My first pro bono client was wonderful—a model client. He listened to me and was always responsive. He wanted to understand the law. He didn’t care about making someone pay for past sins; he just wanted relief. All he wanted is some legal protection as he proceeded to raise his child (and raise him/her particularly well, I might add.)

This is the first lesson I learned from this case. Or, I guess you could call it an exception to a rule. Generally, I have found that people value the things that they pay for more than things that they get for free. I have seen this tendency born out in my law practice, too—if someone hires me on the cheap, they don’t value me or my time. Now, my client may have just been a wonderful person, but I actually think that his appreciation for me, despite the fact that he didn’t pay me anything, reflects another reality: There is a distinct difference between working for cheap and working for free. Working for cheap makes you look less valuable. Working for free makes you look gracious. I am now much more likely to give away my time than I am to work for less than I’m worth. After all, I don’t want people going around telling all their friends about how cheap their lawyer is, but I do want people going around telling people about how kind and empathetic I am.

And then I proceeded to set a hearing for this wonderful client, where I then proceeded to lose to a frenetic, shrieking, false-crying, illiterate, unemployed, pro-se baby-momma in leopard-print leggings and bejeweled stilettos. (I couldn’t find a picture of said stilettos, but you can get a general idea from the picture I found.) Well, I say I lost, but the judge actually appointed an attorney ad litem to represent the child.
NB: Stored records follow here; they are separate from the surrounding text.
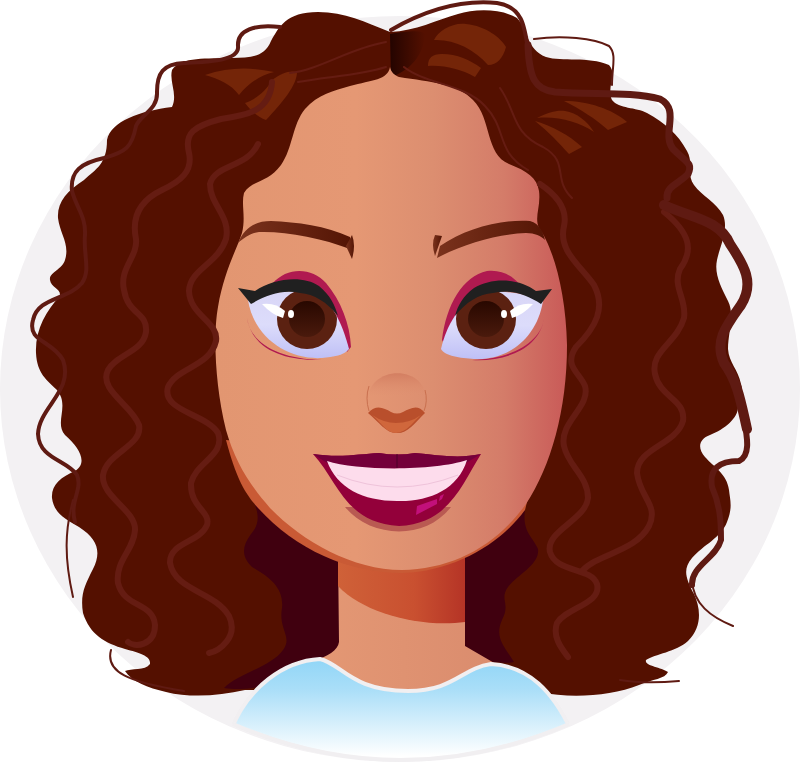
<!DOCTYPE html>
<html lang="en">
<head>
<meta charset="utf-8">
<title>Curly hair avatar</title>
<style>
:root{--disc:#f3f1f3;--hair:#541000;--hair-back:#40000f;--strand:#651c12;--curl:#5f1a12;--shine:#742508;--shade:#c95a35;--brow:#66200f;--liner:#202020;--shadow:#b01a50;--lip:#93003a;--lip-top:#74003a;--teeth:#fddcec;--iris:#5b2111}
html,body{margin:0;background:#fff;overflow:hidden}
svg{display:block;width:800px;height:765px}
.hair{fill:var(--hair)}
.hair-back{fill:var(--hair-back)}
.waves{fill:none;stroke:var(--strand);stroke-width:6;stroke-linecap:round}
.curls{fill:none;stroke:var(--curl);stroke-linecap:round;stroke-linejoin:round}
.shine{fill:var(--shine)}
.brow{fill:url(#brow-tone)}
.liner{fill:var(--liner)}
.lid{fill:var(--shadow)}
</style>
</head>
<body>
<svg viewBox="0 0 800 765" role="img" aria-label="Smiling woman with curly brown hair">
<defs>
<linearGradient id="skin" gradientUnits="userSpaceOnUse" x1="215" y1="0" x2="567" y2="0">
<stop offset="0" stop-color="#e29671"/><stop offset=".4" stop-color="#e59874"/><stop offset=".62" stop-color="#dc8e70"/><stop offset=".82" stop-color="#d47c69"/><stop offset="1" stop-color="#c95a58"/>
</linearGradient>
<linearGradient id="neck-skin" x1="0" x2="1"><stop offset="0" stop-color="#e49874"/><stop offset="1" stop-color="#da8c6e"/></linearGradient>
<linearGradient id="neck-shade" x1="0" x2="1"><stop offset="0" stop-color="#cf6138"/><stop offset=".6" stop-color="#c95030"/><stop offset="1" stop-color="#b53426"/></linearGradient>
<linearGradient id="shirt" gradientUnits="userSpaceOnUse" x1="0" y1="660" x2="0" y2="756"><stop offset="0" stop-color="#92d6f7"/><stop offset=".3" stop-color="#a9def8"/><stop offset="1" stop-color="#fff"/></linearGradient>
<linearGradient id="eye-white" x1="0" y1="0" x2="0" y2="1"><stop offset="0" stop-color="#d9d6f6"/><stop offset=".5" stop-color="#dcdcfb"/><stop offset="1" stop-color="#bfc0f6"/></linearGradient>
<linearGradient id="pupil" x1="0" y1="0" x2="0" y2="1"><stop offset="0" stop-color="#280800"/><stop offset="1" stop-color="#4a1a0c"/></linearGradient>
<linearGradient id="brow-tone" x1="0" x2="1"><stop offset="0" stop-color="#7a321c"/><stop offset="1" stop-color="#541505"/></linearGradient>
<linearGradient id="nose-tip" x1="0" y1="0" x2="0" y2="1"><stop offset="0" stop-color="#d37e61"/><stop offset=".6" stop-color="#df9070" stop-opacity="0"/></linearGradient>
<linearGradient id="parting" x1="0" x2="1"><stop offset="0" stop-color="#240400"/><stop offset="1" stop-color="#541000"/></linearGradient>
<clipPath id="disc-clip"><ellipse cx="400" cy="388" rx="397" ry="371"/></clipPath>
<clipPath id="left-eye"><path d="M248 300C262 293 290 289 314 293C331 300 342 322 349 349C345 355 333 357 322 358C288 360 254 338 248 300Z"/></clipPath>
<clipPath id="right-eye"><path d="M543 301C528 294 502 289 478 293C460 303 446 326 441 349C445 356 460 358 474 359C508 361 537 338 543 301Z"/></clipPath>
<g id="iris-shape"><circle r="30" fill="var(--iris)"/><circle r="18" fill="url(#pupil)"/></g>
</defs>

<ellipse id="backdrop" cx="400" cy="389" rx="400" ry="373" fill="var(--disc)"/>

<g id="hair-mass">
<path class="hair" d="M390 32C365 22 345 12 318 12C286 12 279 27 271 41C264 58 250 57 232 58C207 59 182 56 172 70C169 82 178 94 172 107C140 111 111 121 107 140C107 164 96 169 84 180C67 191 57 202 58 218C60 234 70 244 65 260C62 270 49 272 50 280C51 288 61 288 60 296C46 311 35 330 36 353C37 374 47 380 57 390C70 406 54 422 65 435C80 448 88 463 75 471C61 477 51 485 52 498C54 514 67 520 79 527C99 540 101 553 93 569C85 585 80 594 83 613C90 635 105 643 125 649C140 653 151 656 150 664C145 671 131 668 125 671C131 681 148 688 166 692C190 698 219 696 245 690L400 690L540 692C571 699 611 696 639 685C653 679 665 679 668 672C661 667 644 666 646 660C655 654 676 652 688 641C702 627 701 609 694 594C685 577 683 569 692 558C703 545 721 538 727 522C733 507 730 500 729 490C727 474 714 467 705 457C697 448 699 439 710 435C725 429 738 418 738 407C738 399 744 392 741 384C738 369 729 363 728 349C728 332 735 315 728 301C721 287 714 274 717 260C720 246 729 229 723 215C716 202 702 196 694 185C686 174 694 163 687 151C678 134 665 123 647 113C636 107 619 109 612 100C606 87 618 75 609 65C588 56 562 62 546 57C526 49 529 31 517 18C500 8 474 9 458 14C436 20 416 31 390 32Z"/>
<path class="hair-back" d="M247 485C257 509 263 520 251 534C242 546 241 556 252 567C270 577 284 588 282 608C278 629 293 637 283 650C271 667 237 674 224 688C250 693 300 680 340 660L466 660C496 662 508 664 514 662C505 647 494 638 502 620C511 603 499 600 508 587C520 573 540 564 538 549C533 537 522 532 525 510Z"/>
<path class="shine" d="M205 75C229 67 251 67 274 72C260 75 248 84 239 95C231 84 219 79 205 75ZM272 80C281 73 290 70 297 72C297 85 283 102 266 120C258 117 251 111 245 103C256 99 266 91 272 80ZM434 40C438 31 453 22 466 24C486 26 501 38 506 47C503 58 497 65 488 65C474 49 454 39 434 40ZM428 66C428 58 432 54 442 54C457 54 470 60 481 68L475 77C460 69 445 65 428 66ZM535 121C552 126 569 135 582 147L569 154C559 143 549 132 535 121ZM537 118C549 112 557 110 565 111C577 113 587 121 594 132C579 122 558 116 537 118ZM564 101C588 101 612 109 627 122L608 130C596 119 580 109 564 101Z"/>
<path fill="url(#parting)" d="M390 34C410 31 421 30 425 34C424 51 414 69 391 77Z"/>
</g>

<g id="neck">
<path fill="url(#neck-skin)" d="M338 552H465V646L496 664C470 700 340 700 312 661C328 657 338 650 339 642Z"/>
<path fill="url(#neck-shade)" d="M338 552H465V622C420 628 363 613 338 586Z"/>
</g>

<g id="shirt-shape" clip-path="url(#disc-clip)">
<path fill="url(#shirt)" stroke="#f1eff1" stroke-width="4" d="M231 730C248 687 284 661 320 659C342 664 351 691 408 691C454 691 462 668 491 664C529 666 553 692 571 730L575 770H225Z"/>
</g>
<path d="M233 724Q400 796 569 724" fill="none" stroke="#f1eff1" stroke-width="4"/>

<g id="face">
<path fill="var(--shade)" d="M226 440C236 478 244 490 252 501C290 547 345 573 402 573C455 571 500 544 525 510L535 470Z"/>
<path fill="url(#skin)" d="M390 67C391 72 394 75 399 77C431 82 458 84 473 100C492 119 485 154 509 164C527 171 537 178 539 191C541 207 534 217 539 228C553 247 566 292 567 345C567 410 551 466 526 504C495 547 452 569 402 570C353 570 303 542 270 508C248 483 235 461 226 430C215 385 213 335 218 307C224 271 237 249 242 233C246 216 241 205 244 193C252 180 268 183 281 165C293 148 292 125 305 109C318 94 334 91 350 86C372 80 388 80 390 67Z"/>
</g>

<g id="brows">
<path class="brow" d="M238 243C244 228 255 221 271 221C297 222 326 226 350 237L350 249C322 238 285 231 259 232C250 233 244 238 238 243Z"/>
<path class="brow" d="M352 235Q356 245 352 259L346 246Z"/>
<path class="brow" d="M440 246C465 229 500 219 530 221C540 224 543 232 545 240C541 236 535 233 526 233C499 234 465 243 437 258Z"/>
<path class="brow" d="M435 235Q431 244 435 256L442 236Z"/>
</g>

<g id="eye-left">
<path class="lid" d="M272 284C288 266 312 268 326 283C341 301 350 324 351 347L347 352C338 330 327 308 312 294ZM247 318C250 342 277 359 322 360C290 361 253 353 247 318Z"/>
<path fill="url(#eye-white)" d="M248 300C262 293 290 289 314 293C331 300 342 322 349 349C345 355 333 357 322 358C288 360 254 338 248 300Z"/>
<g clip-path="url(#left-eye)"><use href="#iris-shape" x="307" y="319"/></g>
<path class="liner" d="M238 288L255 291C274 278 303 275 319 286C330 295 335 305 338 316C327 302 314 294 300 293C283 289 266 295 251 304Z"/>
<path fill="#fff" d="M262 304Q275 302 285 311L283 318Q272 315 262 304Z"/><ellipse cx="291" cy="314" rx="3" ry="4" fill="#fff"/>
</g>

<g id="eye-right">
<path class="lid" d="M442 340C446 305 463 276 487 271C502 269 514 277 519 284L483 294C464 306 452 325 446 347ZM544 319C541 340 515 359 472 360C505 362 539 349 544 319Z"/>
<path fill="url(#eye-white)" d="M543 301C528 294 502 289 478 293C460 303 446 326 441 349C445 356 460 358 474 359C508 361 537 338 543 301Z"/>
<g clip-path="url(#right-eye)"><use href="#iris-shape" x="486" y="319"/></g>
<path class="liner" d="M552 289L536 291C519 278 492 277 474 288C463 296 458 305 455 316C466 302 479 294 493 293C511 289 527 295 541 304Z"/>
<path fill="#fff" d="M533 304Q520 302 510 311L512 318Q523 315 533 304Z"/><ellipse cx="504" cy="314" rx="3" ry="4" fill="#fff"/>
</g>

<g id="nose">
<path fill="url(#nose-tip)" d="M368 404C364 364 430 362 426 404Q397 420 368 404Z"/>
<path fill="none" stroke="#c9704f" stroke-width="1" d="M369 386Q365 398 369 411M425 390Q428 401 424 411"/>
<path fill="#b94f2c" d="M368 413C376 404 384 408 391 412Q397 415 403 412C411 408 418 404 425 413C414 424 407 434 396 433C386 433 379 422 368 413Z"/>
<path fill="#d0673c" d="M372 415Q384 423 396 423Q410 423 421 415C411 424 407 432 396 433C386 433 382 423 372 415Z"/>
</g>

<g id="mouth">
<path fill="#b95a52" d="M345 507C370 538 425 541 451 507Z"/>
<path fill="var(--lip)" d="M313 454C340 458 360 454 379 453Q397 456 415 453C438 455 458 459 481 454C462 484 449 524 399 526C345 523 338 481 313 454Z"/>
<path fill="var(--lip-top)" d="M313 454C340 458 360 454 379 453Q397 456 415 453C438 455 458 459 481 454L466 463C440 470 352 470 327 463Z"/>
<path fill="var(--teeth)" d="M327 461C357 471 435 471 467 460C458 490 428 502 397 501C363 501 337 488 327 461Z"/>
<path fill="none" stroke="#efc3da" stroke-width="1" d="M337 475Q397 499 458 475"/>
<path fill="none" stroke="#4b0028" stroke-width="1" d="M397 454V468"/>
<path fill="#c2107a" d="M417 506L437 499L437 504L416 515ZM440 496L444 494L442 499L439 501Z"/>
</g>

<g id="inner-waves" class="waves">
<path d="M272 82C270 111 248 115 221 119C194 126 184 133 189 153C193 171 181 181 162 190C137 202 132 220 136 239C138 257 119 268 124 290C128 315 148 312 146 332C143 352 117 354 108 370C98 390 132 405 139 425C143 446 107 452 103 475C101 497 136 510 135 530C134 550 115 561 118 583C124 608 153 602 155 625C155 646 134 648 128 642"/>
<path d="M258 144C247 168 215 164 210 184C210 205 231 216 226 239C218 264 190 269 189 291C190 316 219 322 216 341C210 367 177 367 168 387C161 411 207 414 218 433C226 455 196 462 191 483C190 508 211 511 207 525C200 543 169 542 170 563C175 591 214 591 229 616C239 637 219 651 209 653"/>
<path d="M540 184C555 194 568 208 564 226C558 251 580 265 594 285C606 308 596 327 576 347C563 366 580 373 585 386C591 407 559 422 564 446C568 466 588 476 588 498C586 520 545 531 550 552C556 573 591 567 597 584C602 604 567 607 557 623C552 637 562 649 568 657"/>
<path d="M664 212C690 233 694 250 680 269C672 287 687 299 684 318C677 343 650 351 655 374C660 398 686 399 683 421C676 445 637 448 637 473C640 498 659 505 649 526C635 552 599 553 582 571"/>
<path stroke-width="2" d="M290 73C319 70 350 48 386 42M298 82C330 76 357 76 386 67M404 67C425 84 465 84 485 106C508 130 495 151 528 170M500 88C517 112 511 132 543 147C570 162 552 179 572 198"/>
</g>

<g id="loose-curls" class="curls">
<path stroke-width="4" d="M280 27C255 24 237 30 238 46C240 61 208 62 184 63C163 64 157 73 157 92C158 110 141 114 136 126C132 147 126 152 104 158C81 163 70 171 72 191C76 207 86 216 85 235C83 254 91 270 82 283C68 300 38 297 33 320C27 342 52 340 63 360C74 391 39 407 38 434C39 459 67 460 77 475C83 490 69 501 75 522"/>
<path stroke-width="2" d="M73 500C65 530 64 557 73 597M111 650C105 672 128 682 184 691M620 680Q645 684 679 681"/>
<path stroke-width="4" d="M391 30C429 8 466 0 497 3C526 7 525 32 530 63"/>
<path stroke-width="7" d="M528 45C529 78 535 90 555 92C594 95 631 91 660 99C681 110 661 134 673 149C687 163 693 163 688 174C680 183 666 186 667 198"/>
<path stroke-width="10" d="M664 205C691 218 719 219 730 244C744 265 755 283 741 305C726 326 714 341 724 363C738 382 741 403 747 429"/>
<path stroke-width="6" d="M744 420C748 440 750 456 739 461C719 461 709 469 712 487C720 505 721 521 721 540C716 558 691 566 692 585"/>
<path stroke-width="2" d="M692 580C693 604 711 617 733 626M534 39C562 35 594 38 609 46C617 54 612 67 612 85"/>
</g>
</svg>
</body>
</html>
But it felt like a loss for obvious reasons.

I guess this prompts another lesson: Strange things happen. I would have thought that above-mentioned baby-momma dropping young child off at dad’s house for months on end would constitute a material change of circumstances, but I was wrong. Family law is weird, y’all.

Thankfully, the ad litem was wonderful and completely changed the “landscape” of this “litigation.” (It makes me feel better to think that this “litigation” had a “landscape,” but that’s open for debate.) I like to fancy myself something of a shalom-broker, but that role is often limited because I’ve also got to be an advocate. But that’s exactly what the ad litem was able to do in this situation—she brought peace where there was none (and little chance of finding any.) The fabric of this child’s life was tearing at the seams, but the ad litem stitched it up.

The case could not have ended any better. My client got custody and successfully enrolled the child in an outstanding school. (The child had previously attended one of the worst schools in the state.) I got a picture from my client on the first day of school with the child beaming from ear to ear, donning an obviously freshly pressed school uniform and new haircut. This kid might grow up to be President.

And I guess that’s the most important lesson: I helped alter the course of this kid’s life simply by showing up at court in a suit and asking the judge for help. All I had to do was show up.

It’s days like that that I’ve got to remember or else I’ll forget that people need me. They don’t necessarily need my ten years of college or carefully articulated legal arguments; they just need someone with a bar number to stand with them and humbly ask for stuff. And even a new lawyer can do that.